(Saved data entries)
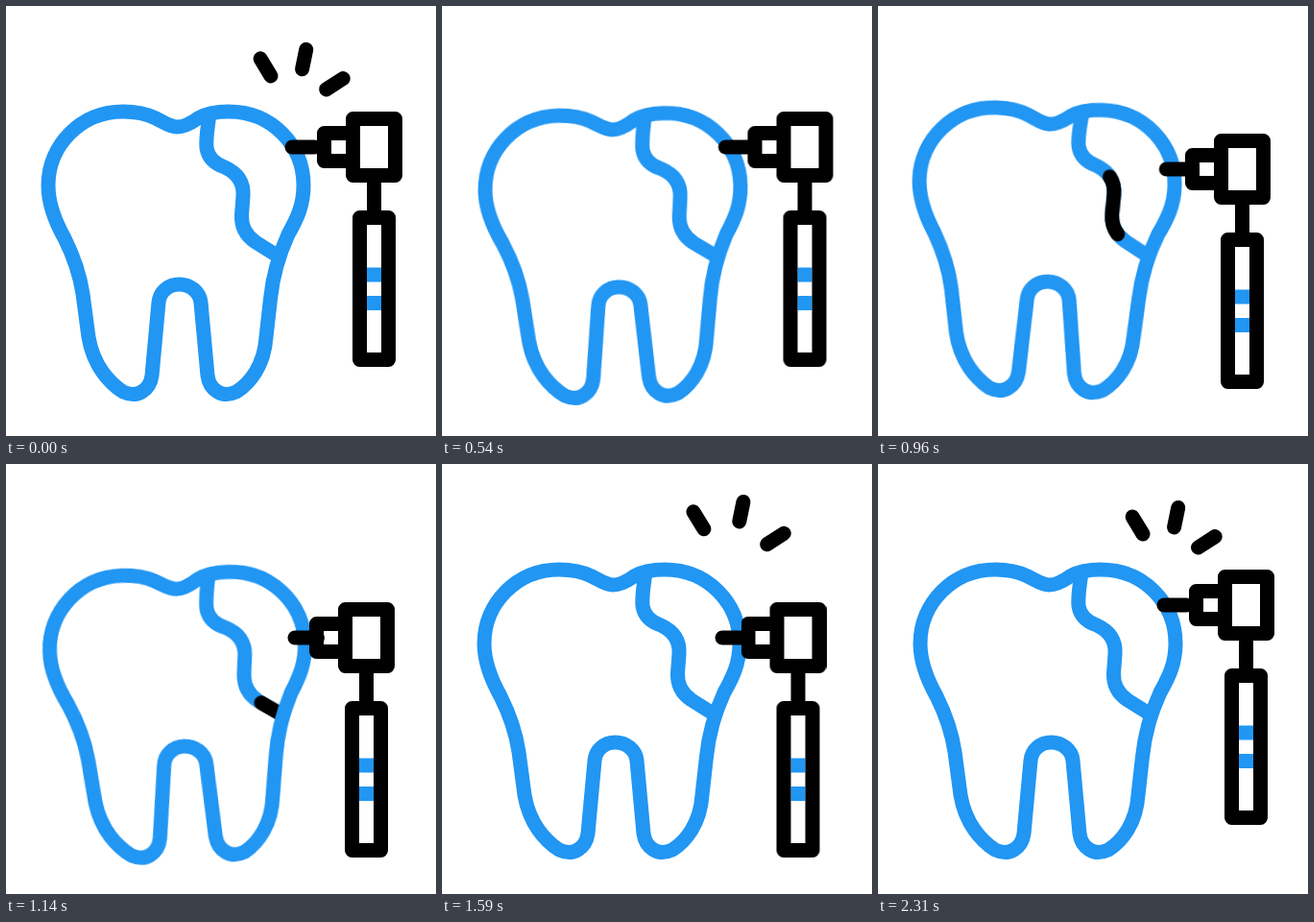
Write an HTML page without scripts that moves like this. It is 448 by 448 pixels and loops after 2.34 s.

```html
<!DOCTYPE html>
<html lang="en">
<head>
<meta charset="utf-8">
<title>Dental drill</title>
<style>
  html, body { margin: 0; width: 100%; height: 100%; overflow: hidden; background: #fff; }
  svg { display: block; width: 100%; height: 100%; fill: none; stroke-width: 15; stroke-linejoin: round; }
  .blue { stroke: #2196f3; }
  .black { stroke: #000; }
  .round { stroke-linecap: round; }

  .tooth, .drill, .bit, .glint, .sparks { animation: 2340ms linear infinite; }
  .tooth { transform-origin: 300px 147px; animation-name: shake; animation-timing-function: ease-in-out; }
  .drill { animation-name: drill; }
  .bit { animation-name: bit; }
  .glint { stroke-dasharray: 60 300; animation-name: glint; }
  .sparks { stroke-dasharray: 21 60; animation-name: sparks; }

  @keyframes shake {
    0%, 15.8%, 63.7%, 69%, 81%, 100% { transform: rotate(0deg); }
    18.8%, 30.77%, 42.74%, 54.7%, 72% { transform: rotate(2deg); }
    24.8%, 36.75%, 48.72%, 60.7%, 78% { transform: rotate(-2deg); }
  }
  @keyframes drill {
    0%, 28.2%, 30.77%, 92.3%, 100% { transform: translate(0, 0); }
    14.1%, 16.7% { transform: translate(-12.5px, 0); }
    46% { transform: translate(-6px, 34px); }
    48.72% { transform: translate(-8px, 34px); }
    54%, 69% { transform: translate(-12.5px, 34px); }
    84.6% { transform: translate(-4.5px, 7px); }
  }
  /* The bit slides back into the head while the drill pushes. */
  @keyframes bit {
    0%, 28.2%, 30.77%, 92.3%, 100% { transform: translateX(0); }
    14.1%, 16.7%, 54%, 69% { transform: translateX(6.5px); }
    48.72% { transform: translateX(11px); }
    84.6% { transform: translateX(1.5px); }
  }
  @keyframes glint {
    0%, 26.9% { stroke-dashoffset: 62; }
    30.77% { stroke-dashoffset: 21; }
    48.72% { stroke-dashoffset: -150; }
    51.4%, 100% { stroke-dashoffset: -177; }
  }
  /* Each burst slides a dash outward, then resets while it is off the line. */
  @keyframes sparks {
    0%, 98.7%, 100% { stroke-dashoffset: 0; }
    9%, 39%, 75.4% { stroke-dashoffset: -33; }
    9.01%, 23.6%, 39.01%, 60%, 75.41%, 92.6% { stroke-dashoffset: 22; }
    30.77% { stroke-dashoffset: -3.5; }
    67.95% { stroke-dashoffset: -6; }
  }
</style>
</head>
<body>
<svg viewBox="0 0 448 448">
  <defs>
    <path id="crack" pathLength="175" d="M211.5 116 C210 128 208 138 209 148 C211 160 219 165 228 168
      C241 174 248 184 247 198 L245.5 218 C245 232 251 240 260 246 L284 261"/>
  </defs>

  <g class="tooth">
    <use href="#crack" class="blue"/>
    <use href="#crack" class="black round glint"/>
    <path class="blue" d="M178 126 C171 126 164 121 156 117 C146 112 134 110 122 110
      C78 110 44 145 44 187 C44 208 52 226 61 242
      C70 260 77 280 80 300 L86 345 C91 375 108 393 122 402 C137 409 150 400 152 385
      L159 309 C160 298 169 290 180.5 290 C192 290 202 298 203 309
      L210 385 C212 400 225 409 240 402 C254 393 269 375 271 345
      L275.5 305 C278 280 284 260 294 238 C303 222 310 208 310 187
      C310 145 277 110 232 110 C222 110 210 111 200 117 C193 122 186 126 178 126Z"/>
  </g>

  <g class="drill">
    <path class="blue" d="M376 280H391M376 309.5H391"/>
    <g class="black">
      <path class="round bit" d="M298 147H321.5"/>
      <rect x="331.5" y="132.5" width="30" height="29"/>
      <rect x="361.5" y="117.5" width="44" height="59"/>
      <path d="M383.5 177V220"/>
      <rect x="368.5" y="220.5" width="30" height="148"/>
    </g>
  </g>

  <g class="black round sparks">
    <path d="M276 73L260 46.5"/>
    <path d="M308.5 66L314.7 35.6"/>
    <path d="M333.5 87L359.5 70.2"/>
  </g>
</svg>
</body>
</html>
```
...
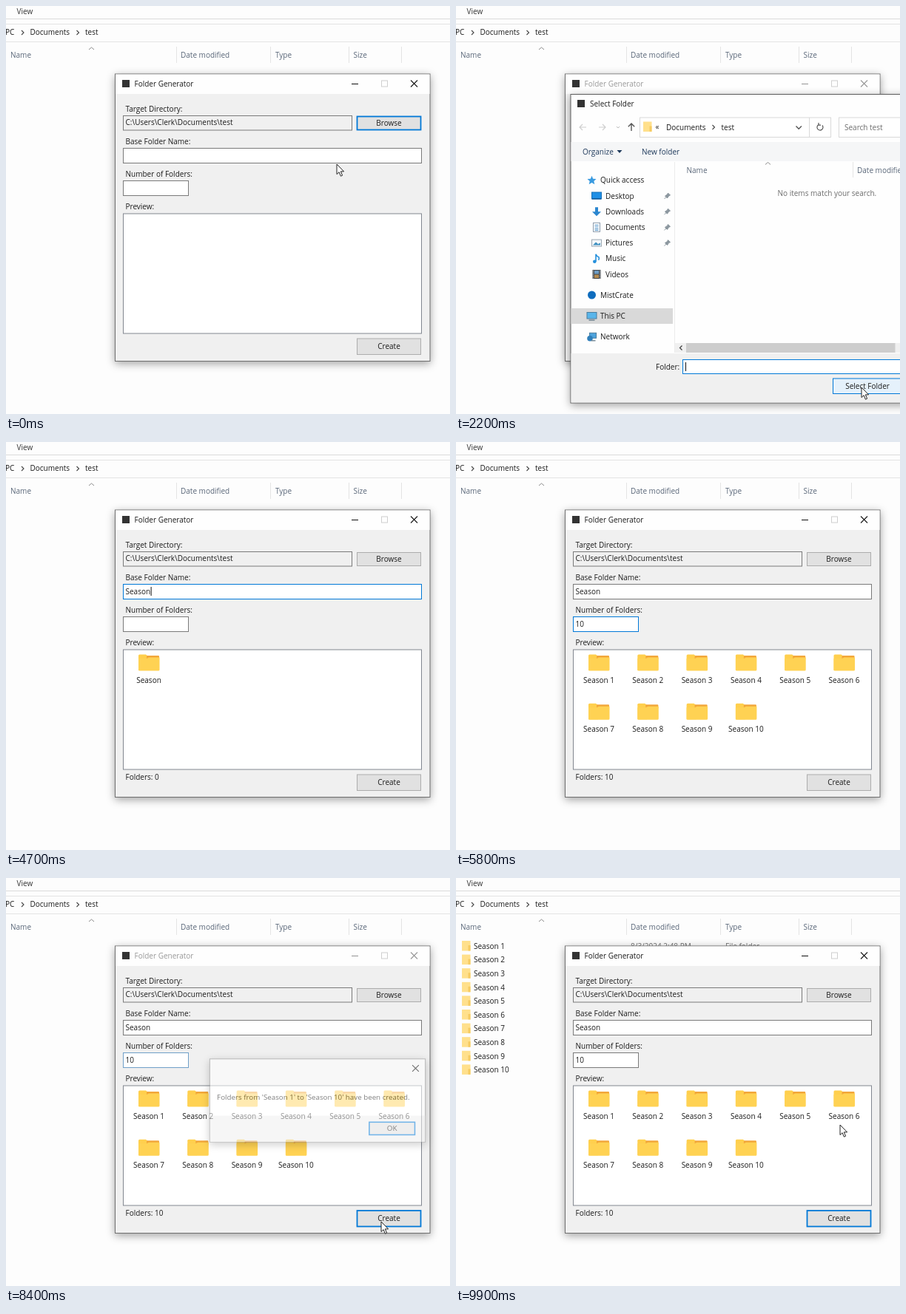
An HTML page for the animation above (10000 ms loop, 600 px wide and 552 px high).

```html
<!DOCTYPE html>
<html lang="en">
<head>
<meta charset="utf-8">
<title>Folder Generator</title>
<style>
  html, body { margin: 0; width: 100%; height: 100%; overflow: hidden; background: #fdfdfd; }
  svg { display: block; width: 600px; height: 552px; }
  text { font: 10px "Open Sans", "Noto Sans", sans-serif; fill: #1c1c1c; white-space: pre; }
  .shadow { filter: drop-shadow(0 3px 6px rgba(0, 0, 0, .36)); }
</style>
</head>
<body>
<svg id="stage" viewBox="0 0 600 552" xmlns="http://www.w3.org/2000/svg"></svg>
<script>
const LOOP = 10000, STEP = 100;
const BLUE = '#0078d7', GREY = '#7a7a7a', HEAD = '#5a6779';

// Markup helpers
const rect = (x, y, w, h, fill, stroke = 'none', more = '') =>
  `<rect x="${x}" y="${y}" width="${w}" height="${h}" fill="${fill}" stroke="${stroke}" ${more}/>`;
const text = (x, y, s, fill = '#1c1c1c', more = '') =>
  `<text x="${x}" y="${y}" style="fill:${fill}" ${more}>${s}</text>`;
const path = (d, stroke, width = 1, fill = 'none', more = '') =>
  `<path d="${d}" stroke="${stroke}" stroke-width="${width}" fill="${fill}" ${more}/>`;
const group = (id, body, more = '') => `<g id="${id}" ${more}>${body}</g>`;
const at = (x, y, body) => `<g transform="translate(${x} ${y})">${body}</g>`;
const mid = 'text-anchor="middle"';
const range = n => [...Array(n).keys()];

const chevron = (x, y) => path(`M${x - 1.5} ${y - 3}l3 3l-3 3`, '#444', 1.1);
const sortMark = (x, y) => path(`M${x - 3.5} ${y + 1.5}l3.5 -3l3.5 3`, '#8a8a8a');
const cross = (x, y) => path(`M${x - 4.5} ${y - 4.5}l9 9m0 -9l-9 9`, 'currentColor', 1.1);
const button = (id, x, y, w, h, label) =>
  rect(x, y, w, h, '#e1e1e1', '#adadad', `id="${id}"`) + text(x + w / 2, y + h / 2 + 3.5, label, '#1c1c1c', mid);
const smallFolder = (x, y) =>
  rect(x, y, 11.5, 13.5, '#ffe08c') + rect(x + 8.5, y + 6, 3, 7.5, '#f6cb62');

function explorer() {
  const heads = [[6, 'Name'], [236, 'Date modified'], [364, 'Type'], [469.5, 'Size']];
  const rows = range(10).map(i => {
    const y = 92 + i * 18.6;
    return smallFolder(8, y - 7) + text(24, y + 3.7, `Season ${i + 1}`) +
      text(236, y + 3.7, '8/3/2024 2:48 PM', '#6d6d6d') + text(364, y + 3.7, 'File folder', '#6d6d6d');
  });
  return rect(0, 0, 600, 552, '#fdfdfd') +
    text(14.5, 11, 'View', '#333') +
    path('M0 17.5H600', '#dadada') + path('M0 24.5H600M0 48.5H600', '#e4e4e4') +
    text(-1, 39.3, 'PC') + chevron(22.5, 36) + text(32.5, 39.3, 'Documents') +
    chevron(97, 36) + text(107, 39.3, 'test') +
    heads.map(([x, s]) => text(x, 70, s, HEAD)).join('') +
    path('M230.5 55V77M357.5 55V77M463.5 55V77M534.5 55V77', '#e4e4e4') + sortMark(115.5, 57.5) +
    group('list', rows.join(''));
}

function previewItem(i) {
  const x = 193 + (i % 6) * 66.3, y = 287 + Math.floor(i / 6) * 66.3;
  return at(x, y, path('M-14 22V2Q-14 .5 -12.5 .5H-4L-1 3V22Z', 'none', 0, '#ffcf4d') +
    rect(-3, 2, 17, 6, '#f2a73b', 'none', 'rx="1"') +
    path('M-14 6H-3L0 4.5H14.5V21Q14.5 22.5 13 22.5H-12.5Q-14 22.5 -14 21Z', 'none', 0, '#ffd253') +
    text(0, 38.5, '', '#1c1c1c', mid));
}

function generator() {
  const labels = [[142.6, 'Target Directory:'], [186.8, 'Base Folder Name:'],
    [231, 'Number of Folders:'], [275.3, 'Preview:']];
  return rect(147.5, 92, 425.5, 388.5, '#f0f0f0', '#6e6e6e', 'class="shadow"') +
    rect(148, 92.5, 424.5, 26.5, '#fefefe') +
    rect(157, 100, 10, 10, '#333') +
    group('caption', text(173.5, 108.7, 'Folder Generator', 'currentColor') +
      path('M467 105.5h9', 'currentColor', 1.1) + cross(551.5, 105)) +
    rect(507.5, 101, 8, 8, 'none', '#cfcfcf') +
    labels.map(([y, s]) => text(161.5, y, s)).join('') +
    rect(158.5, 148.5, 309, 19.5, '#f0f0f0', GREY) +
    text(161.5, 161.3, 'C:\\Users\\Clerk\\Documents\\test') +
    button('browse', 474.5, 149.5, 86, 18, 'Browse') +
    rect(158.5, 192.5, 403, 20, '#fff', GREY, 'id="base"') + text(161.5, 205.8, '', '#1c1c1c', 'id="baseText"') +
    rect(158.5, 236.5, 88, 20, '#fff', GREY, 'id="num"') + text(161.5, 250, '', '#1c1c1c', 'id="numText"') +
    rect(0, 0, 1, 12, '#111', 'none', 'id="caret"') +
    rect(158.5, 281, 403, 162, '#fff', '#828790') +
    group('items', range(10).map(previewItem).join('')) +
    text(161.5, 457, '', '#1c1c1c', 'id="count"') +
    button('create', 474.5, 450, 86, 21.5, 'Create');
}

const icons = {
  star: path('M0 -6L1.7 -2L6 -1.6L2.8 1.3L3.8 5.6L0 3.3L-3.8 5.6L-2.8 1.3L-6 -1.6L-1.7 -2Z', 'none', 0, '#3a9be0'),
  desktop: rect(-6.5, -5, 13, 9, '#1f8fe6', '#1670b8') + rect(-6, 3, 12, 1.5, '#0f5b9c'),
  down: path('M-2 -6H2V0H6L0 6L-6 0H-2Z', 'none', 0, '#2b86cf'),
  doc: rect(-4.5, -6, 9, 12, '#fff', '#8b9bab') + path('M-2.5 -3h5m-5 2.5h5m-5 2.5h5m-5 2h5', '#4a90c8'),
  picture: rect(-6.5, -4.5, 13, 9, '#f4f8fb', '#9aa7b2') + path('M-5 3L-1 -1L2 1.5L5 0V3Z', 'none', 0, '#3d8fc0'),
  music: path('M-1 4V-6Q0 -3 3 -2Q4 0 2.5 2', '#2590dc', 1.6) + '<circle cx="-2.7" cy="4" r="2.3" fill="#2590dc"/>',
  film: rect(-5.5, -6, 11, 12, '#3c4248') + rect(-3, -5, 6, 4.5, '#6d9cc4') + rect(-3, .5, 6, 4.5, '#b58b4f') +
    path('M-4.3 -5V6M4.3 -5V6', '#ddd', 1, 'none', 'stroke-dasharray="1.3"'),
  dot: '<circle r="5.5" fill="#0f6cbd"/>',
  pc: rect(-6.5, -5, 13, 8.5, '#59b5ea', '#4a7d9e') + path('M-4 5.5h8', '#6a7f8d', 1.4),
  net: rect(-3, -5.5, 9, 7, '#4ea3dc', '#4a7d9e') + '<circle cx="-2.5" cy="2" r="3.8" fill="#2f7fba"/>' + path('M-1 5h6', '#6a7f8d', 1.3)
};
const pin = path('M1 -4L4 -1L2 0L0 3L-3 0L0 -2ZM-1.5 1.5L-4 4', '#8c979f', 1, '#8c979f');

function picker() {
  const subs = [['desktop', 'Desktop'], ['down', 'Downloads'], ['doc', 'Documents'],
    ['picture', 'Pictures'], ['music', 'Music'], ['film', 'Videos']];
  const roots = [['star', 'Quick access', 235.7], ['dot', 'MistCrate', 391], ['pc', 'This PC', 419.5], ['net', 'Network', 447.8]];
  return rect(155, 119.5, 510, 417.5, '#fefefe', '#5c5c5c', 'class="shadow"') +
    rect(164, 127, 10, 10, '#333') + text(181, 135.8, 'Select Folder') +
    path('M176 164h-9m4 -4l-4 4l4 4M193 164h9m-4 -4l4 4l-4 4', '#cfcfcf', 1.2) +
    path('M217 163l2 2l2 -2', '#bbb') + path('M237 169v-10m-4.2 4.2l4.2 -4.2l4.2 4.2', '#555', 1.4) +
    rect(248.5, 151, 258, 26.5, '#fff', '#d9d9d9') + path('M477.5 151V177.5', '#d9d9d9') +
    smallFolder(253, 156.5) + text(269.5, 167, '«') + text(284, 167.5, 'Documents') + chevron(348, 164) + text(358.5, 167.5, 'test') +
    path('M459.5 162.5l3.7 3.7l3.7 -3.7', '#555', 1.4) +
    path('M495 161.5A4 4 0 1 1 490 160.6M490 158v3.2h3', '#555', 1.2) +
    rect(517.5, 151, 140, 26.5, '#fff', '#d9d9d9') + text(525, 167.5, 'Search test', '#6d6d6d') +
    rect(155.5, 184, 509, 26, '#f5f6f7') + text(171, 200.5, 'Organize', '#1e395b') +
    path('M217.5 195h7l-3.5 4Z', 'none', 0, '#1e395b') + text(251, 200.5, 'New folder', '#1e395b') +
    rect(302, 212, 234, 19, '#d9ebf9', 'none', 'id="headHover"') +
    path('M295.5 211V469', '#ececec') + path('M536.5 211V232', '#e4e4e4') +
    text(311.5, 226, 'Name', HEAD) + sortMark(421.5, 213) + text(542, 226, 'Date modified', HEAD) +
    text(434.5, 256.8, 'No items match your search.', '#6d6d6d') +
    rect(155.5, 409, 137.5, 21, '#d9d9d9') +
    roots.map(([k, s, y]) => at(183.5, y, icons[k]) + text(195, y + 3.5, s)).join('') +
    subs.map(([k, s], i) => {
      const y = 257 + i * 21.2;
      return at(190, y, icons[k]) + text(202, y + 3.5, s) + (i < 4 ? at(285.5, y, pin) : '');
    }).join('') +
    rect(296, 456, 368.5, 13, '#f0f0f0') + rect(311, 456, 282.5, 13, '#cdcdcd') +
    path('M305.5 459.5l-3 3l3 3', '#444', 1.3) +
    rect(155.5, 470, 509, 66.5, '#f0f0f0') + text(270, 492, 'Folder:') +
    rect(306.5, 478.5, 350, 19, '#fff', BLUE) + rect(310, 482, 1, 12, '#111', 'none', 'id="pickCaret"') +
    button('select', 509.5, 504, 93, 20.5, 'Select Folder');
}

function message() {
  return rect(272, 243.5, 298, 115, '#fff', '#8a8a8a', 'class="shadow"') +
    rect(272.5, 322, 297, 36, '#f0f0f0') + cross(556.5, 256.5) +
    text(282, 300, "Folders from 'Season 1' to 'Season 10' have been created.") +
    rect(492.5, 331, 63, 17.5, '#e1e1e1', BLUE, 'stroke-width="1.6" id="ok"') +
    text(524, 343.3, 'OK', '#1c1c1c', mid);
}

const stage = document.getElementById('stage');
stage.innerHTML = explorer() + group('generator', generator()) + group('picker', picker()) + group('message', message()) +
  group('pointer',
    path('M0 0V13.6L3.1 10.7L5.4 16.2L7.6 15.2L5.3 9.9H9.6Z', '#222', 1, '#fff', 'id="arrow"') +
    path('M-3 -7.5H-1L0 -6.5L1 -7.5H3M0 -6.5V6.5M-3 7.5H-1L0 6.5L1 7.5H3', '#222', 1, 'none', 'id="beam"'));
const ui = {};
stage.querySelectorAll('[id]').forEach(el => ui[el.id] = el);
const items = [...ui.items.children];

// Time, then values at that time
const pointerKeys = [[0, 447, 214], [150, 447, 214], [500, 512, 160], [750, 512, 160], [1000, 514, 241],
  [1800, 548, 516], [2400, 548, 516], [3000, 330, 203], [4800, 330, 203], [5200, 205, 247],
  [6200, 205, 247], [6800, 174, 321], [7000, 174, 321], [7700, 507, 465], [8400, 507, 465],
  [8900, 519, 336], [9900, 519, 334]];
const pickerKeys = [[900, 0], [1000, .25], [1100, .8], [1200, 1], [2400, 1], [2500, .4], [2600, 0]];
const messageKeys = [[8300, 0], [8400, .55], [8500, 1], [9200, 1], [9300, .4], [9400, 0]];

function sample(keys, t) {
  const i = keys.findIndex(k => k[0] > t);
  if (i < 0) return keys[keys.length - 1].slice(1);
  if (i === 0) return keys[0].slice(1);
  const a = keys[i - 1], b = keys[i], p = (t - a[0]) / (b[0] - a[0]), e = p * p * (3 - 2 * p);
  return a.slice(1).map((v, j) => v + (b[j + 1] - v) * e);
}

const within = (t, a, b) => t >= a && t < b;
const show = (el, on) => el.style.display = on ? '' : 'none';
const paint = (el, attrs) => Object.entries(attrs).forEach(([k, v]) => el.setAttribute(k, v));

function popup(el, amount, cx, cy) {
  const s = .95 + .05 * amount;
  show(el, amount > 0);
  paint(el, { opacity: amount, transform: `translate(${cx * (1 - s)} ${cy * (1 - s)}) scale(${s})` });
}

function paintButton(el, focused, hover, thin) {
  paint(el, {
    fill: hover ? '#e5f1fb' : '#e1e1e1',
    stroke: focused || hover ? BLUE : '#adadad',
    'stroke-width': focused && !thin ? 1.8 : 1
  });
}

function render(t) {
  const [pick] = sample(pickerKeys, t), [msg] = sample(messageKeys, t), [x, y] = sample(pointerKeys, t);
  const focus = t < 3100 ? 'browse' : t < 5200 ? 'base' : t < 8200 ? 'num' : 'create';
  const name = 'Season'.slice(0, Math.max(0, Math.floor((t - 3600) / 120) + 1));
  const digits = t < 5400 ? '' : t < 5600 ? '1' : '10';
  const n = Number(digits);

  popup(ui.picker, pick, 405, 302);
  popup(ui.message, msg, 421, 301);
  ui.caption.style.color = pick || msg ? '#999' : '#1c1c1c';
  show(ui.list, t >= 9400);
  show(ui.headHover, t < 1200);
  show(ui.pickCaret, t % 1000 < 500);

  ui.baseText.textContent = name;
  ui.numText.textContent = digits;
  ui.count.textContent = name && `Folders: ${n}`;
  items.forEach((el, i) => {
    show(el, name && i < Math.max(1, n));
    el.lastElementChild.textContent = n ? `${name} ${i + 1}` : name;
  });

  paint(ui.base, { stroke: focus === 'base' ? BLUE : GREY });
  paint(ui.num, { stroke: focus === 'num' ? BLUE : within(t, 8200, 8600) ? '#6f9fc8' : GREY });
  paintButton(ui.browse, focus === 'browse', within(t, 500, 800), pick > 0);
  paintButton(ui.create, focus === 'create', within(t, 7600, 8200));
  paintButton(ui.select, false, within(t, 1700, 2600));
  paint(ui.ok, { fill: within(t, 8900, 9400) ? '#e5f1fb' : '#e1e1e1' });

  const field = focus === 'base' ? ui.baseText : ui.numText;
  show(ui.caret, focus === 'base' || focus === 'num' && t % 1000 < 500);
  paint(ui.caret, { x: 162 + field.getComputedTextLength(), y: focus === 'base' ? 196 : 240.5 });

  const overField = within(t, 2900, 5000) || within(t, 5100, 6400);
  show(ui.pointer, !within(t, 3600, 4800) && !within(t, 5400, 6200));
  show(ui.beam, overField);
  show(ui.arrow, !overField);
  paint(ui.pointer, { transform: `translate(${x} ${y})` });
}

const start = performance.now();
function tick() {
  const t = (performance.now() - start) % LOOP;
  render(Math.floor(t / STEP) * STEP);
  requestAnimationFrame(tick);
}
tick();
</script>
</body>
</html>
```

#### BRIEF:
Find each line of the data above that holds the word "height", then copy it.

#### SOLUTION TO THE PROBLEM:
  html, body { margin: 0; width: 100%; height: 100%; overflow: hidden; background: #fff; }
  svg { display: block; width: 100%; height: 100%; fill: none; stroke-width: 15; stroke-linejoin: round; }
      <rect x="331.5" y="132.5" width="30" height="29"/>
      <rect x="361.5" y="117.5" width="44" height="59"/>
      <rect x="368.5" y="220.5" width="30" height="148"/>
  html, body { margin: 0; width: 100%; height: 100%; overflow: hidden; background: #fdfdfd; }
  svg { display: block; width: 600px; height: 552px; }
  `<rect x="${x}" y="${y}" width="${w}" height="${h}" fill="${fill}" stroke="${stroke}" ${more}/>`;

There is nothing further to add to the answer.